BEGIN Data under study
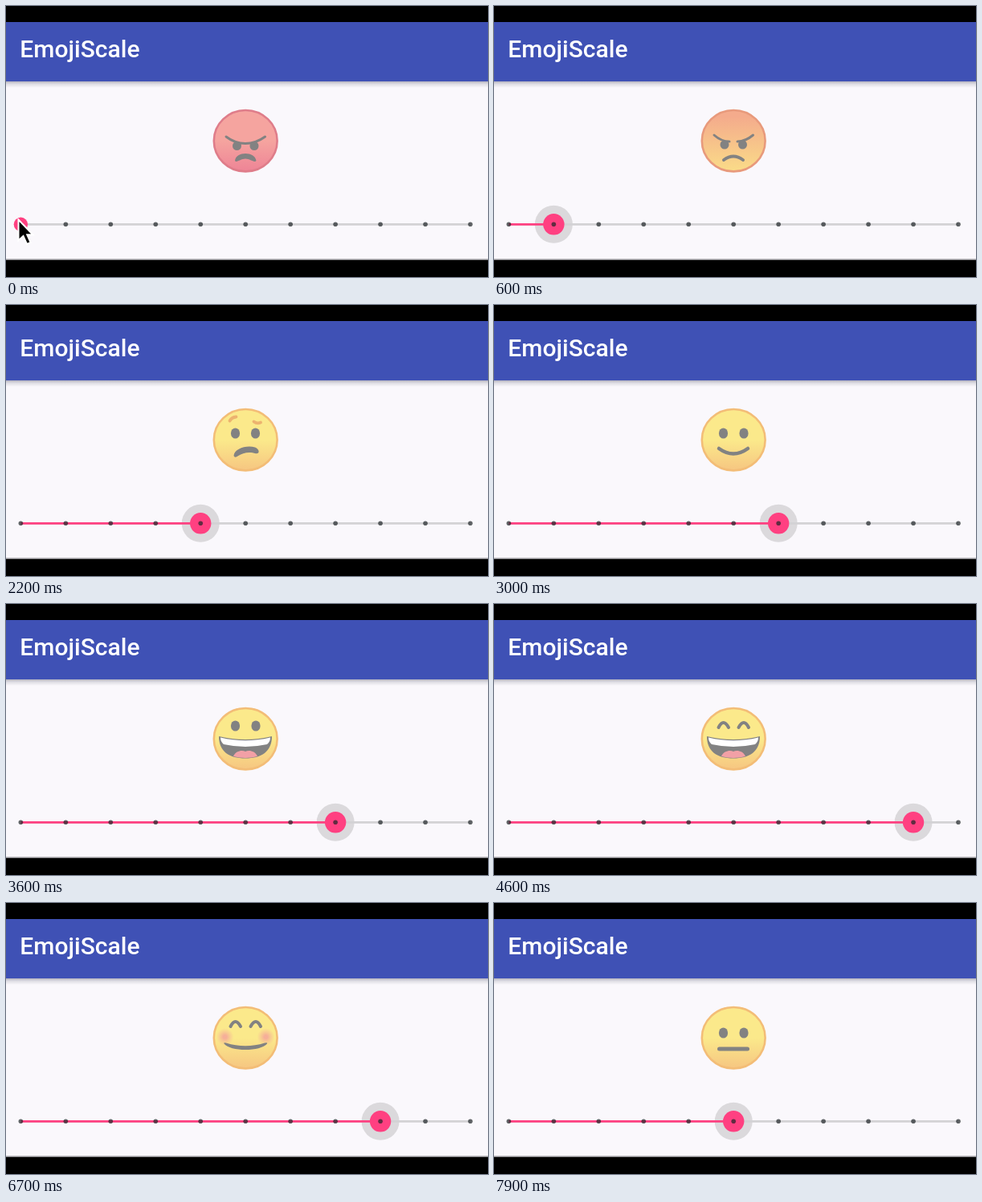
Animation, 600 px wide and 338 px high, one loop 8 s. Source, as an HTML page:

```html
<!DOCTYPE html>
<html lang="en">
<head>
<meta charset="utf-8">
<title>EmojiScale</title>
<style>
  html, body { margin: 0; width: 100%; height: 100%; overflow: hidden; background: #000; }
  svg { display: block; width: 100vw; height: 100vh; }
  .title { font: 500 30px Roboto, sans-serif; fill: #fff; }
  .ink { fill: #828282; }
  .line { fill: none; stroke: #828282; stroke-linecap: round; stroke-linejoin: round; }
  .brow { fill: none; stroke-width: 3.8; stroke-linecap: round; }
  .face { display: none; }
  .face.on { display: inline; }
</style>
</head>
<body>
<svg viewBox="0 0 600 338" preserveAspectRatio="none">
  <defs>
    <linearGradient id="shade" x2="0" y2="1">
      <stop stop-color="#b4b3bf"/><stop offset=".4" stop-color="#dedde3"/><stop offset="1" stop-color="#faf8fc"/>
    </linearGradient>
    <linearGradient id="red" x2="0" y2="1">
      <stop offset=".5" stop-color="#f5a49f"/><stop offset="1" stop-color="#ee8496"/>
    </linearGradient>
    <linearGradient id="orange" x2="0" y2="1">
      <stop offset=".1" stop-color="#f4ab8c"/><stop offset="1" stop-color="#fadc88"/>
    </linearGradient>
    <linearGradient id="amber" x2="0" y2="1">
      <stop offset=".3" stop-color="#f5c987"/><stop offset="1" stop-color="#fdee8b"/>
    </linearGradient>
    <linearGradient id="yellow" x2="0" y2="1">
      <stop offset=".5" stop-color="#fbe98b"/><stop offset="1" stop-color="#f6c681"/>
    </linearGradient>
    <radialGradient id="blush">
      <stop offset=".2" stop-color="#f5a99a" stop-opacity=".9"/><stop offset="1" stop-color="#f5b695" stop-opacity="0"/>
    </radialGradient>
    <radialGradient id="love">
      <stop offset=".4" stop-color="#e57bbb"/><stop offset="1" stop-color="#d967a8"/>
    </radialGradient>
    <ellipse id="eye" rx="5.6" ry="6.6" class="ink"/>
    <path id="heart" fill="url(#love)" d="M0 17C-6 11-17 5-17-5C-17-16-4-18 0-8C4-18 17-16 17-5C17 5 6 11 0 17Z"/>
    <g id="arcs" class="line" stroke-width="4"><path d="M279.500 154Q285.500 142 292 154M304.500 154Q311 142 317 154"/></g>
    <g id="cheeks" fill="url(#blush)"><circle cx="272.500" cy="167" r="11"/><circle cx="323.500" cy="167" r="11"/></g>
    <g id="grin">
      <path class="ink" d="M265 165Q298 173 331 165C331 184 318 192.500 298 192.500C278 192.500 265 184 265 165Z"/>
      <path fill="#fff" d="M267 166.500Q298 174 329 166.500Q329 172 325 175Q298 181 271 175Q267 172 267 166.500Z"/>
      <path fill="#f2a0a6" d="M283 190C286 183 294 182 298 184C302 182 310 183 313 190Q298 194 283 190Z"/>
    </g>
  </defs>

  <rect y="20" width="600" height="297" fill="#faf8fc"/>
  <rect y="94" width="600" height="8" fill="url(#shade)"/>
  <rect y="20" width="600" height="74" fill="#3f51b5"/>
  <rect y="315.500" width="600" height="1.500" fill="#8e8d91"/>
  <text class="title" x="17.300" y="64.300">EmojiScale</text>

  <g id="disc" stroke-width="2.600"><ellipse cx="298.200" cy="168.200" rx="39.400" ry="38.200"/></g>

  <g class="face" data-skin="red">
    <path class="line" stroke-width="3" d="M274 163Q285 171.500 298 171.500Q311 171.500 322.500 163"/>
    <circle class="ink" cx="287.500" cy="174.500" r="5.500"/><circle class="ink" cx="309" cy="174.500" r="5.500"/>
    <path class="ink" d="M285 193C286 181 310 181 311.500 193C309 196 304 190.500 298 190.500C292 190.500 287 196 285 193Z"/>
  </g>
  <g class="face" data-skin="orange">
    <path class="line" stroke-width="3" d="M274 161Q283 169 293 169M303 169Q313 169 322.500 161"/>
    <circle class="ink" cx="287" cy="173" r="5.500"/><circle class="ink" cx="309.500" cy="173" r="5.500"/>
    <path class="line" stroke-width="4" d="M286 192Q298 183 310 192"/>
  </g>
  <g class="face" data-skin="amber">
    <path class="brow" stroke="#bd9575" d="M275 152Q278 147 285 147M311 147Q319 147 322 152"/>
    <use href="#eye" x="285.500" y="163"/><use href="#eye" x="310.500" y="163"/>
    <path class="line" stroke-width="5" d="M286 186.500Q296 179 308 184"/>
    <path fill="#8c9df2" d="M313.500 169C309 178 305 184 305 190.500C305 202 321.500 202 321.500 190.500C321.500 184 317 178 313.500 169Z"/>
    <path fill="#a9b6fb" d="M313 175C310 182 307 186 307.500 191C308 198 317 197 317 190C317 185 314 181 313 175Z"/>
  </g>
  <g class="face" data-skin="yellow">
    <use href="#eye" x="285.500" y="161"/><use href="#eye" x="310.500" y="161"/>
    <path class="line" stroke-width="4.500" d="M284 187Q298 176 312 187"/>
  </g>
  <g class="face" data-skin="yellow">
    <path class="brow" stroke="#edb36f" d="M278.500 144.500Q281 140 286.500 139.500M308.500 145.500Q312.500 148.500 317 146.500"/>
    <use href="#eye" x="285.500" y="160"/><use href="#eye" x="310.500" y="160"/>
    <path class="ink" d="M283.500 188C284 179 300 174 310 177.500C316 180 316 186 311 185.300C302 182.500 295 184.500 288 188.800Q284.500 191 283.500 188Z"/>
  </g>
  <g class="face" data-skin="yellow">
    <use href="#eye" x="285.500" y="162"/><use href="#eye" x="311" y="162"/>
    <path class="line" stroke-width="5" d="M280.500 182H315.500"/>
  </g>
  <g class="face" data-skin="yellow">
    <use href="#eye" x="285.500" y="160"/><use href="#eye" x="311" y="160"/>
    <path class="line" stroke-width="4.500" d="M280 179Q298 192 316 179"/>
  </g>
  <g class="face" data-skin="yellow">
    <use href="#eye" x="285.500" y="152"/><use href="#eye" x="311" y="152"/>
    <use href="#grin"/>
  </g>
  <g class="face" data-skin="yellow">
    <use href="#cheeks"/><use href="#arcs"/>
    <path class="ink" d="M271.500 175.500Q270.500 173.500 274 174.500Q298 182 322 174.500Q326 173.500 325 175.500C317 185.500 279 185.500 271.500 175.500Z"/>
  </g>
  <g class="face" data-skin="yellow">
    <use href="#arcs"/><use href="#grin"/>
  </g>
  <g class="face" data-skin="yellow">
    <use href="#cheeks" y="6"/>
    <use href="#heart" transform="translate(278.500 157.500) rotate(-14)"/>
    <use href="#heart" transform="translate(317.800 157.500) rotate(14)"/>
    <path class="ink" d="M284 182C285 177 291 181 298 181C305 181 311 177 312.300 182C313 198 283.500 198 284 182Z"/>
  </g>

  <circle id="halo" cy="272.300" r="23.500" fill="#dbd9dc"/>
  <path d="M18.500 272.300H578" stroke="#d3d2d5" stroke-width="2.800"/>
  <path id="bar" stroke="#ff4081" stroke-width="2.800"/>
  <circle id="thumb" cy="272.300" fill="#ff4081"/>
  <g id="dots" fill="#1e2426" fill-opacity=".7"></g>
  <path id="cursor" d="M15.500 266.500V292.500L21.500 287L26 297L30.700 295L26.300 285.300H33.500Z" stroke="#fff" stroke-width="2"/>
</svg>
<script>
  const $ = id => document.getElementById(id);
  const LOOP = 8000, UP = 10;
  // times at which the thumb snaps to the next stop: up to the end, then back
  const snaps = [500, 1000, 1500, 2000, 2500, 2950, 3450, 4000, 4600, 5150, 5800, 6350, 6900, 7400, 7900];
  const borders = { red: '#df7d8a', orange: '#e89a7c', amber: '#edb574', yellow: '#f3bd77' };
  const faces = [...document.querySelectorAll('.face')];
  const stopX = i => 18.4 + 55.96 * i;
  const ramp = (t, from, to) => Math.min(1, Math.max(0, (t - from) / (to - from)));
  const set = (el, attrs) => { for (const k in attrs) el.setAttribute(k, attrs[k]); };

  for (let i = 0; i <= UP; i++) {
    const dot = document.createElementNS('http://www.w3.org/2000/svg', 'circle');
    set(dot, { cx: stopX(i), cy: 272.2, r: 2.8 });
    $('dots').append(dot);
  }

  function draw(now) {
    const t = now % LOOP;
    const count = snaps.filter(s => t >= s).length;
    const stop = count <= UP ? count : 2 * UP - count;
    const x = stopX(stop);
    const skin = faces[stop].dataset.skin;

    faces.forEach((f, i) => f.classList.toggle('on', i === stop));
    set($('disc'), { fill: `url(#${skin})`, stroke: borders[skin] });
    set($('thumb'), { cx: x, r: 8.7 + 4.5 * ramp(t, 200, 400) });
    set($('halo'), { cx: x, opacity: ramp(t, 450, 600) });
    set($('bar'), { d: `M18.4 272.3H${x}` });
    set($('cursor'), { opacity: t < 200 ? 1 : 0 });
    requestAnimationFrame(draw);
  }
  draw(0);
</script>
</body>
</html>
```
END Data under study
» What is required
Reproduce each line from the records that contains the word "circle".

» Result for this task
    <g id="cheeks" fill="url(#blush)"><circle cx="272.500" cy="167" r="11"/><circle cx="323.500" cy="167" r="11"/></g>
    <circle class="ink" cx="287.500" cy="174.500" r="5.500"/><circle class="ink" cx="309" cy="174.500" r="5.500"/>
    <circle class="ink" cx="287" cy="173" r="5.500"/><circle class="ink" cx="309.500" cy="173" r="5.500"/>
  <circle id="halo" cy="272.300" r="23.500" fill="#dbd9dc"/>
  <circle id="thumb" cy="272.300" fill="#ff4081"/>
    const dot = document.createElementNS('http://www.w3.org/2000/svg', 'circle');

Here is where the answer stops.